Lauria, Jo. Color and Fire: Defining Moments in Studio Ceramics, 1950 – 2000. New York, NY: Rizzoli International Publications, 2000.
Mecham, Michelle Francis, ed. The Living Tradition, North Carolina Potters Speak. Conover, NC: Goosepen Studio & Press, 2009.
Morgenthal, Deborah, Suzanne J. E. Tourtillott and Evan Bracken. The Penland Book of Ceramics: Master Classes in Ceramics Techniques. Asheville, NC: Lark Books, 2008.
Monroe, Michael. The White House Collection of American Crafts. New York, NY: Harry N. Abrams Publishers, 1995.
Ostermann, Matthias. The Ceramic Surface. Philadelphia, PA: University of Pennsylvania Press, 2002.
Pancioli, Diana. Extruded Ceramics. Asheville, NC: Lark Books, 2002.
Piche, Tom. Everson Ceramic National. Syracuse, NY: Everson Museum of Art, 2000.
Scotchie, Virginia. Setting Up Your Ceramics Studio: Ideas and Plans for Working Artists. Asheville, NC Lark Books, 2003.
“The Nature of Craft and the Penland Experience.” Ceramics Monthly 52, no. 7 (September 2004).
Triplett, Kathy and Suzanne Tourtillott. Five Hundred Teapots: Explorations of a Timeless Design. Asheville, NC: Lark Books, 2002.
|This research was supported by a Craft Research Fund Grant from the Center For Craft|
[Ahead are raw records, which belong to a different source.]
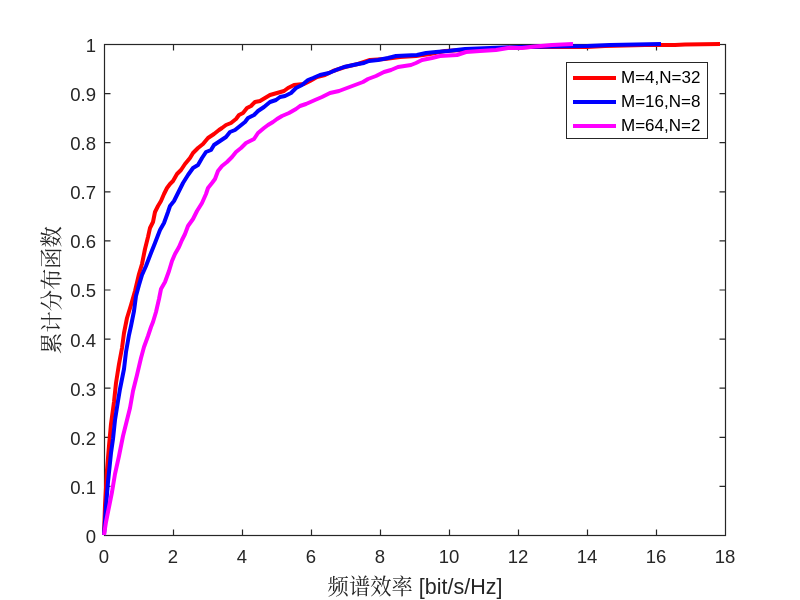
<!DOCTYPE html>
<html lang="zh-CN">
<head>
<meta charset="utf-8">
<title>频谱效率累计分布函数</title>
<style>
:root {
  --paper: #fff;
  --axis: #262626;
  --ink: #000;
  --series-a: #f00;
  --series-b: #00f;
  --series-c: #f0f;
  --sans: "Liberation Sans", Arial, sans-serif;
  --song: "Noto Serif CJK SC", "Noto Serif CJK JP", serif;
}
* { box-sizing: border-box; margin: 0; padding: 0; }
html, body { width: 800px; height: 600px; overflow: hidden; background: var(--paper); }
.chart { position: relative; width: 800px; height: 600px; overflow: hidden; background: var(--paper); color: var(--axis); font-family: var(--sans); }
.plot { position: absolute; inset: 0; display: block; }
.frame, .ticks { fill: none; stroke: var(--axis); stroke-width: 1.2; }
.curve { fill: none; stroke-width: 4; stroke-linejoin: round; stroke-linecap: butt; }
.a { stroke: var(--series-a); color: var(--series-a); }
.b { stroke: var(--series-b); color: var(--series-b); }
.c { stroke: var(--series-c); color: var(--series-c); }
.scale { position: absolute; display: flex; justify-content: space-between; list-style: none; font-size: 18.5px; line-height: 20px; }
.scale-y { left: 46px; top: 36px; width: 50px; height: 511px; flex-direction: column; text-align: right; }
.scale-x { left: 84px; top: 547px; width: 661px; }
.scale-x li { width: 40px; text-align: center; }
.title { position: absolute; font-size: 21.5px; line-height: 30px; white-space: nowrap; text-align: center; font-weight: 400; }
.title span { font-family: var(--song); font-size: 21.3px; }
.title-x { left: 265px; top: 570px; width: 300px; }
.title-y { left: -49px; top: 274px; width: 200px; transform: rotate(-90deg); }
.legend { position: absolute; left: 566px; top: 62px; width: 142px; height: 77px; padding: 3px 0 2px 6px; border: 1.2px solid var(--axis); background: var(--paper); list-style: none; display: grid; grid-template-rows: repeat(3, 24px); color: var(--ink); font-size: 17px; }
.legend li { display: flex; align-items: center; gap: 5px; white-space: nowrap; }
.swatch { width: 43px; height: 4px; background: currentColor; }
</style>
</head>
<body>
<main class="chart">
  <svg class="plot" width="800" height="600" viewBox="0 0 800 600" role="img" aria-label="三种配置下频谱效率的累计分布曲线">
    <defs>
      <path id="ticks-x" d="M173.5 0v6M242.5 0v6M311.5 0v6M380.5 0v6M449.5 0v6M518.5 0v6M587.5 0v6M656.5 0v6"/>
      <path id="ticks-y" d="M0 93.6h6M0 142.7h6M0 191.8h6M0 240.9h6M0 290h6M0 339.1h6M0 388.2h6M0 437.3h6M0 486.4h6"/>
    </defs>
    <rect class="frame" x="104.5" y="44.5" width="621" height="491"/>
    <g class="ticks">
      <use href="#ticks-x" y="44.5"/>
      <use href="#ticks-x" y="529.5"/>
      <use href="#ticks-y" x="104.5"/>
      <use href="#ticks-y" x="719.5"/>
    </g>
    <polyline class="curve a" points="104,535 105,505 107,470 109,446 111,424 114,402 116,383 119,364 122,348 124,333 127,318 131,305 135,291 139,274 142,264 145,249 148,237 150,228 153,222 155,212 158,206 161,201 164,194 167,188 170,184 173,181 177,174 181,170 185,164 190,158 193,153 198,148 203,144 208,138 214,134 219,130 222,128 226,125 231,123 236,119 239,115 243,113 247,108 251,106 255,102 260,101 265,98 270,95 277,93 284,91 288,88 294,85 304,84 310,81 317,77 325,75 333,71 345,67 358,64 370,60 385,59 400,57 416,56 430,54 445,51 462,50 480,50 500,48 530,47 587,47 605,46 645,45 675,45 685,44.5 720,44"/>
    <polyline class="curve b" points="104,535 106,506 108,482 111,453 113,439 115,420 118,401 120,389 124,369 126,352 129,335 131,326 134,311 136,296 139,285 142,275 146,266 151,253 155,243 160,230 164,223 168,212 170,206 174,201 178,193 183,183 188,175 193,168 198,165 202,158 206,152 211,150 214,145 220,141 226,137 230,132 235,130 240,126 245,122 248,118 254,115 258,111 264,107 270,102 276,100 280,97 285,96 291,93 296,88 302,85 308,80 313,78 320,75 329,73 336,70 344,67 358,64 364,63 369,61 378,60 388,58 396,56 417,55 426,53 436,52 448,51 465,49 490,48 520,47 550,46.5 587,46 610,45 661,44"/>
    <polyline class="curve c" points="104,535 106,522 109,507 112,492 115,474 119,456 123,436 126,424 130,408 133,391 137,375 141,358 144,347 148,336 151,327 153,322 156,312 159,299 161,289 165,282 169,271 172,261 175,254 179,247 182,240 185,234 188,226 193,219 197,211 202,203 206,194 208,188 212,183 215,179 218,171 222,166 227,162 232,157 236,152 241,148 246,143 254,139 258,133 264,128 268,125 273,122 277,119 282,116 289,113 296,109 300,106 306,104 315,100 322,97 330,93 339,91 347,88 355,85 363,82 368,79 376,76 384,72 391,70 398,67 411,65 416,63 422,60 432,58 440,56 457,55 466,52 480,51 496,50 508,48 522,48 535,46.5 552,45 573,44"/>
  </svg>

  <ol class="scale scale-y">
    <li>1</li><li>0.9</li><li>0.8</li><li>0.7</li><li>0.6</li><li>0.5</li><li>0.4</li><li>0.3</li><li>0.2</li><li>0.1</li><li>0</li>
  </ol>
  <ol class="scale scale-x">
    <li>0</li><li>2</li><li>4</li><li>6</li><li>8</li><li>10</li><li>12</li><li>14</li><li>16</li><li>18</li>
  </ol>

  <h2 class="title title-y"><span>累计分布函数</span></h2>
  <h2 class="title title-x"><span>频谱效率</span> [bit/s/Hz]</h2>

  <ul class="legend">
    <li><i class="swatch a"></i>M=4,N=32</li>
    <li><i class="swatch b"></i>M=16,N=8</li>
    <li><i class="swatch c"></i>M=64,N=2</li>
  </ul>
</main>
</body>
</html>
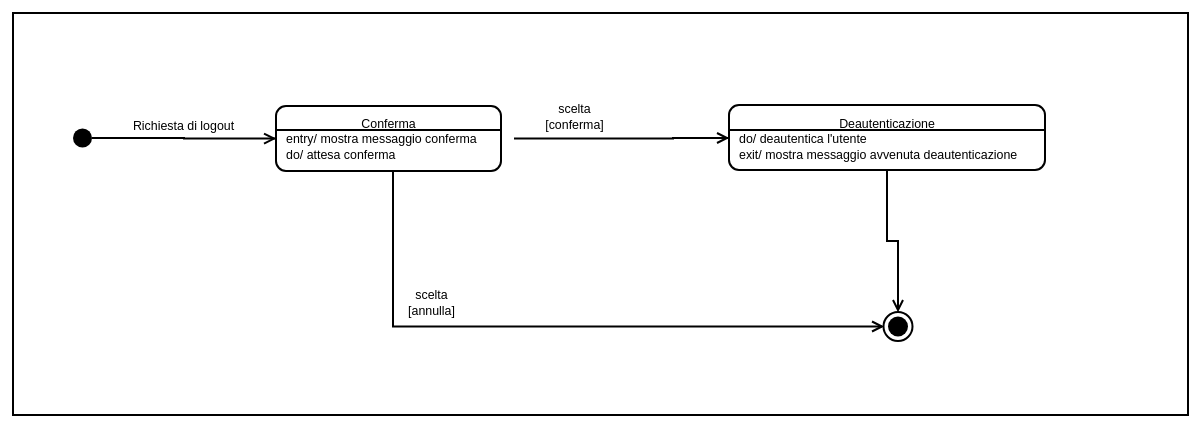
<!DOCTYPE html>
<html lang="it">
<head>
<meta charset="utf-8">
<title>Diagramma di stato: logout</title>
<style>
  :root { --ink: #000; --paper: #fff; --stroke: 2px; }
  * { box-sizing: border-box; }
  html, body { margin: 0; padding: 0; }
  body {
    width: 1200px; height: 428px; overflow: hidden;
    background: var(--paper); color: var(--ink);
    font: 12.4px/15.5px "Liberation Sans", Arial, sans-serif;
  }
  .diagram { position: relative; width: 1200px; height: 428px; overflow: hidden; }
  .frame {
    position: absolute; left: 12px; top: 12px; width: 1177px; height: 404px;
    border: var(--stroke) solid var(--ink);
  }
  .connectors { position: absolute; left: 0; top: 0; }
  .connectors .line { fill: none; stroke: var(--ink); stroke-width: 2; }
  .state {
    position: absolute; height: 67px;
    border: var(--stroke) solid var(--ink); border-radius: 11px;
    background: var(--paper); white-space: nowrap;
  }
  .state h2 {
    margin: 0; height: 24px; padding-top: 9.5px;
    border-bottom: var(--stroke) solid var(--ink);
    font: inherit; text-align: center;
  }
  .state ul { list-style: none; margin: 0; padding: 1px 9px 0; }
  .confirm { left: 275px; top: 105px; width: 227px; }
  .deauth { left: 728px; top: 104px; width: 318px; }
  .deauth h2 { height: 25px; padding-top: 10.5px; }
  .label {
    position: absolute; margin: 0; transform: translateX(-50%);
    text-align: center; white-space: nowrap;
  }
  .label-request { left: 183.5px; top: 119px; }
  .label-confirm { left: 574.5px; top: 102px; }
  .label-cancel { left: 431.5px; top: 288px; }
</style>
</head>
<body>
<main class="diagram">
  <div class="frame"></div>

  <svg class="connectors" width="1200" height="428" viewBox="0 0 1200 428" aria-hidden="true">
    <defs>
      <path id="arrowhead" class="line" d="M-11 -5L-1 0L-11 5"/>
    </defs>
    <g class="request">
      <circle cx="82.5" cy="138" r="9.5"/>
      <path class="line" d="M92 138H184V138.6H275"/>
      <use href="#arrowhead" x="275" y="138.6"/>
    </g>
    <g class="choice-confirm">
      <path class="line" d="M514 138.6H673V138H728"/>
      <use href="#arrowhead" x="728" y="138"/>
    </g>
    <g class="choice-cancel">
      <path class="line" d="M393 171V326.5H882"/>
      <use href="#arrowhead" x="883" y="326.5"/>
    </g>
    <g class="completion">
      <path class="line" d="M887 170V241H898V310"/>
      <use href="#arrowhead" transform="translate(898 311) rotate(90)"/>
    </g>
    <g class="final-state">
      <circle class="line" cx="898" cy="326.5" r="14.5"/>
      <circle cx="898" cy="326.5" r="10"/>
    </g>
  </svg>

  <section class="state confirm">
    <h2>Conferma</h2>
    <ul>
      <li>entry/ mostra messaggio conferma</li>
      <li>do/ attesa conferma</li>
    </ul>
  </section>

  <section class="state deauth">
    <h2>Deautenticazione</h2>
    <ul>
      <li>do/ deautentica l'utente</li>
      <li>exit/ mostra messaggio avvenuta deautenticazione</li>
    </ul>
  </section>

  <p class="label label-request">Richiesta di logout</p>
  <p class="label label-confirm">scelta<br>[conferma]</p>
  <p class="label label-cancel">scelta<br>[annulla]</p>
</main>
</body>
</html>
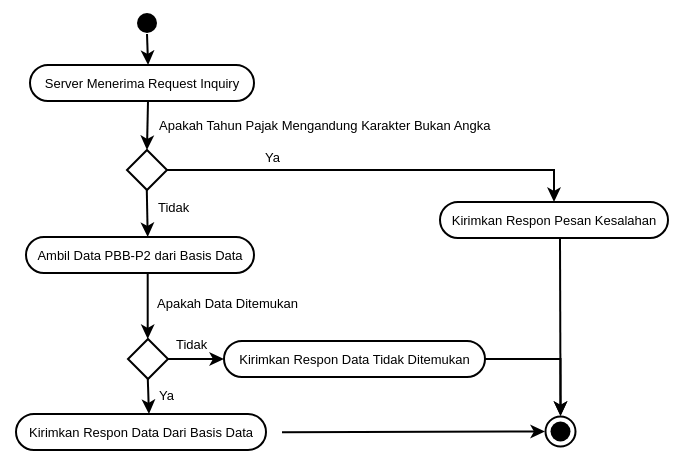
<!DOCTYPE html>
<html lang="id">
<head>
<meta charset="utf-8">
<title>Diagram Aktivitas Inquiry</title>
<style>
:root { --ink: #000; --paper: #fff; }
* { box-sizing: border-box; margin: 0; }
html, body { width: 684px; height: 464px; overflow: hidden; background: var(--paper); }
.diagram {
  position: relative; width: 684px; height: 464px; overflow: hidden;
  color: var(--ink); font: 13px/16px "Liberation Sans", Arial, sans-serif;
}
.flow { position: absolute; inset: 0; display: block; }
.flow .edge { fill: none; stroke: var(--ink); stroke-width: 2; marker-end: url(#arrow); }
.flow .outline { fill: var(--paper); stroke: var(--ink); stroke-width: 2; }
.flow .solid { fill: var(--ink); }
.activity {
  position: absolute; height: 38px; padding-top: 2px;
  display: flex; align-items: center; justify-content: center;
  border: 2px solid var(--ink); border-radius: 19px;
  background: var(--paper); white-space: nowrap;
}
.receive { left: 29px; top: 64px; width: 226px; }
.fetch { left: 25px; top: 236px; width: 230px; }
.error { left: 439px; top: 201px; width: 230px; }
.missing { left: 223px; top: 340px; width: 263px; }
.respond { left: 15px; top: 413px; width: 252px; }
.label { position: absolute; white-space: nowrap; }
.ask-year { left: 159px; top: 118px; }
.year-yes { left: 265px; top: 150px; }
.year-no { left: 158px; top: 200px; }
.ask-data { left: 157px; top: 296px; }
.data-no { left: 176px; top: 337px; }
.data-yes { left: 159px; top: 388px; }
</style>
</head>
<body>
<main class="diagram">
  <svg class="flow" width="684" height="464" viewBox="0 0 684 464" aria-hidden="true">
    <defs>
      <marker id="arrow" markerUnits="userSpaceOnUse" markerWidth="15" markerHeight="15" refX="4" refY="7.5" orient="auto">
        <path class="solid" d="M0 0.5L15 7.5L0 14.5L4 7.5Z"/>
      </marker>
      <polygon id="decision" points="0,-20 20,0 0,20 -20,0"/>
    </defs>
    <circle class="solid" cx="147" cy="23" r="10"/>
    <path class="edge" d="M147 34L147.7 54"/>
    <path class="edge" d="M148 101L147.2 139"/>
    <path class="edge" d="M167 170H554V191"/>
    <path class="edge" d="M146.8 190L147.5 226"/>
    <path class="edge" d="M147.7 274V328"/>
    <path class="edge" d="M168 359H213"/>
    <path class="edge" d="M147.8 379L148.6 403"/>
    <path class="edge" d="M560 238L560.5 405"/>
    <path class="edge" d="M485 359H560.5V405"/>
    <path class="edge" d="M282 432.3L534 431.5"/>
    <use class="outline" href="#decision" x="147" y="170"/>
    <use class="outline" href="#decision" x="148" y="359"/>
    <circle class="outline" cx="560.5" cy="431.5" r="15"/>
    <circle class="solid" cx="560.5" cy="431.5" r="10"/>
  </svg>

  <div class="activity receive">Server Menerima Request Inquiry</div>
  <div class="activity fetch">Ambil Data PBB-P2 dari Basis Data</div>
  <div class="activity error">Kirimkan Respon Pesan Kesalahan</div>
  <div class="activity missing">Kirimkan Respon Data Tidak Ditemukan</div>
  <div class="activity respond">Kirimkan Respon Data Dari Basis Data</div>

  <span class="label ask-year">Apakah Tahun Pajak Mengandung Karakter Bukan Angka</span>
  <span class="label year-yes">Ya</span>
  <span class="label year-no">Tidak</span>
  <span class="label ask-data">Apakah Data Ditemukan</span>
  <span class="label data-no">Tidak</span>
  <span class="label data-yes">Ya</span>
</main>
</body>
</html>
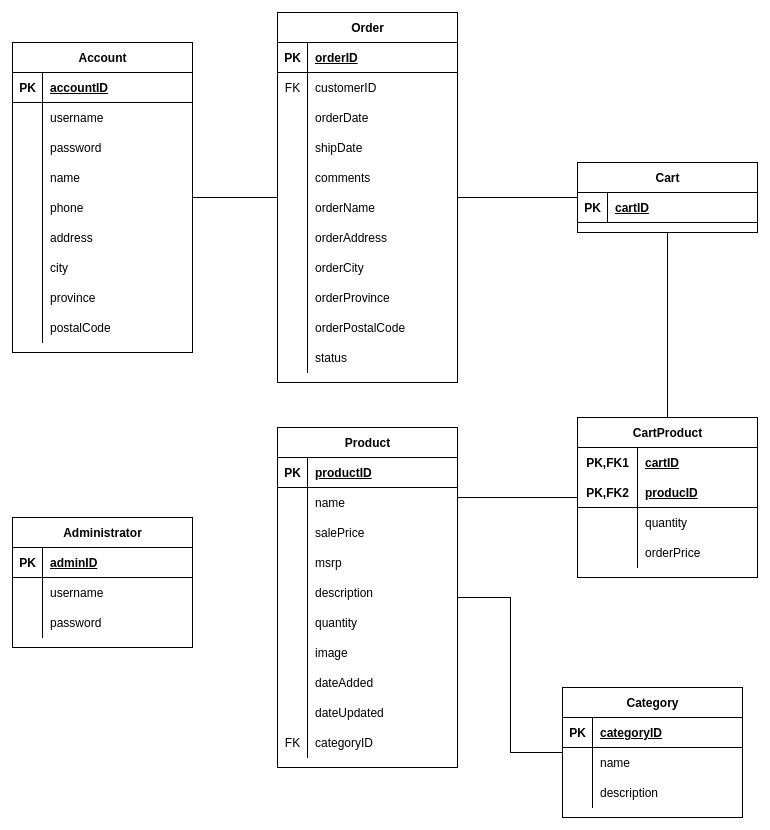
<!DOCTYPE html>
<html lang="en">
<head>
<meta charset="utf-8">
<title>Store entity relationship diagram</title>
<style>
:root { --ink: #000; --paper: #fff; }
* { box-sizing: border-box; margin: 0; padding: 0; }
html, body { width: 770px; height: 830px; overflow: hidden; background: var(--paper); }
.diagram {
  position: relative; width: 770px; height: 830px; overflow: hidden;
  color: var(--ink);
  font: 12px/30px "Liberation Sans", Arial, sans-serif;
}
.relations { position: absolute; left: 0; top: 0; fill: none; stroke: var(--ink); shape-rendering: crispEdges; }
.entity {
  --key-width: 30px;
  position: absolute; width: 181px; padding-bottom: 9px;
  background: var(--paper); border: 1px solid var(--ink);
}
.entity h2 {
  height: 30px; border-bottom: 1px solid var(--ink);
  font-size: 12px; font-weight: 700; text-align: center;
}
.entity li {
  display: grid; grid-template-columns: var(--key-width) 1fr;
  height: 30px; list-style: none; white-space: nowrap;
}
.key { height: 30px; border-right: 1px solid var(--ink); text-align: center; }
.field { padding-left: 7px; }
.primary { font-weight: 700; }
.primary .field { text-decoration: underline; }
.last-key { border-bottom: 1px solid var(--ink); }
.account { left: 12px; top: 42px; }
.order { left: 277px; top: 12px; }
.cart { left: 577px; top: 162px; }
.cart-product { left: 577px; top: 417px; --key-width: 60px; }
.product { left: 277px; top: 427px; }
.administrator { left: 12px; top: 517px; }
.category { left: 562px; top: 687px; }
</style>
</head>
<body>
<main class="diagram">
  <svg class="relations" width="770" height="830" viewBox="0 0 770 830" aria-hidden="true">
    <path d="M192 197.5H278"/>
    <path d="M457 197.5H578"/>
    <path d="M667.5 232V418"/>
    <path d="M457 497.5H578"/>
    <path d="M457 597.5H510.5V752.5H563"/>
  </svg>

  <section class="entity account">
    <h2>Account</h2>
    <ul>
      <li class="primary last-key"><span class="key">PK</span><span class="field">accountID</span></li>
      <li><span class="key"></span><span class="field">username</span></li>
      <li><span class="key"></span><span class="field">password</span></li>
      <li><span class="key"></span><span class="field">name</span></li>
      <li><span class="key"></span><span class="field">phone</span></li>
      <li><span class="key"></span><span class="field">address</span></li>
      <li><span class="key"></span><span class="field">city</span></li>
      <li><span class="key"></span><span class="field">province</span></li>
      <li><span class="key"></span><span class="field">postalCode</span></li>
    </ul>
  </section>

  <section class="entity order">
    <h2>Order</h2>
    <ul>
      <li class="primary last-key"><span class="key">PK</span><span class="field">orderID</span></li>
      <li><span class="key">FK</span><span class="field">customerID</span></li>
      <li><span class="key"></span><span class="field">orderDate</span></li>
      <li><span class="key"></span><span class="field">shipDate</span></li>
      <li><span class="key"></span><span class="field">comments</span></li>
      <li><span class="key"></span><span class="field">orderName</span></li>
      <li><span class="key"></span><span class="field">orderAddress</span></li>
      <li><span class="key"></span><span class="field">orderCity</span></li>
      <li><span class="key"></span><span class="field">orderProvince</span></li>
      <li><span class="key"></span><span class="field">orderPostalCode</span></li>
      <li><span class="key"></span><span class="field">status</span></li>
    </ul>
  </section>

  <section class="entity cart">
    <h2>Cart</h2>
    <ul>
      <li class="primary last-key"><span class="key">PK</span><span class="field">cartID</span></li>
    </ul>
  </section>

  <section class="entity cart-product">
    <h2>CartProduct</h2>
    <ul>
      <li class="primary"><span class="key">PK,FK1</span><span class="field">cartID</span></li>
      <li class="primary last-key"><span class="key">PK,FK2</span><span class="field">producID</span></li>
      <li><span class="key"></span><span class="field">quantity</span></li>
      <li><span class="key"></span><span class="field">orderPrice</span></li>
    </ul>
  </section>

  <section class="entity product">
    <h2>Product</h2>
    <ul>
      <li class="primary last-key"><span class="key">PK</span><span class="field">productID</span></li>
      <li><span class="key"></span><span class="field">name</span></li>
      <li><span class="key"></span><span class="field">salePrice</span></li>
      <li><span class="key"></span><span class="field">msrp</span></li>
      <li><span class="key"></span><span class="field">description</span></li>
      <li><span class="key"></span><span class="field">quantity</span></li>
      <li><span class="key"></span><span class="field">image</span></li>
      <li><span class="key"></span><span class="field">dateAdded</span></li>
      <li><span class="key"></span><span class="field">dateUpdated</span></li>
      <li><span class="key">FK</span><span class="field">categoryID</span></li>
    </ul>
  </section>

  <section class="entity administrator">
    <h2>Administrator</h2>
    <ul>
      <li class="primary last-key"><span class="key">PK</span><span class="field">adminID</span></li>
      <li><span class="key"></span><span class="field">username</span></li>
      <li><span class="key"></span><span class="field">password</span></li>
    </ul>
  </section>

  <section class="entity category">
    <h2>Category</h2>
    <ul>
      <li class="primary last-key"><span class="key">PK</span><span class="field">categoryID</span></li>
      <li><span class="key"></span><span class="field">name</span></li>
      <li><span class="key"></span><span class="field">description</span></li>
    </ul>
  </section>
</main>
</body>
</html>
|American Museum of Ceramic Art|
Citation: "The Marks Project." Last modified October 28, 2019. http://www.themarksproject.org:443/marks/sherrill-1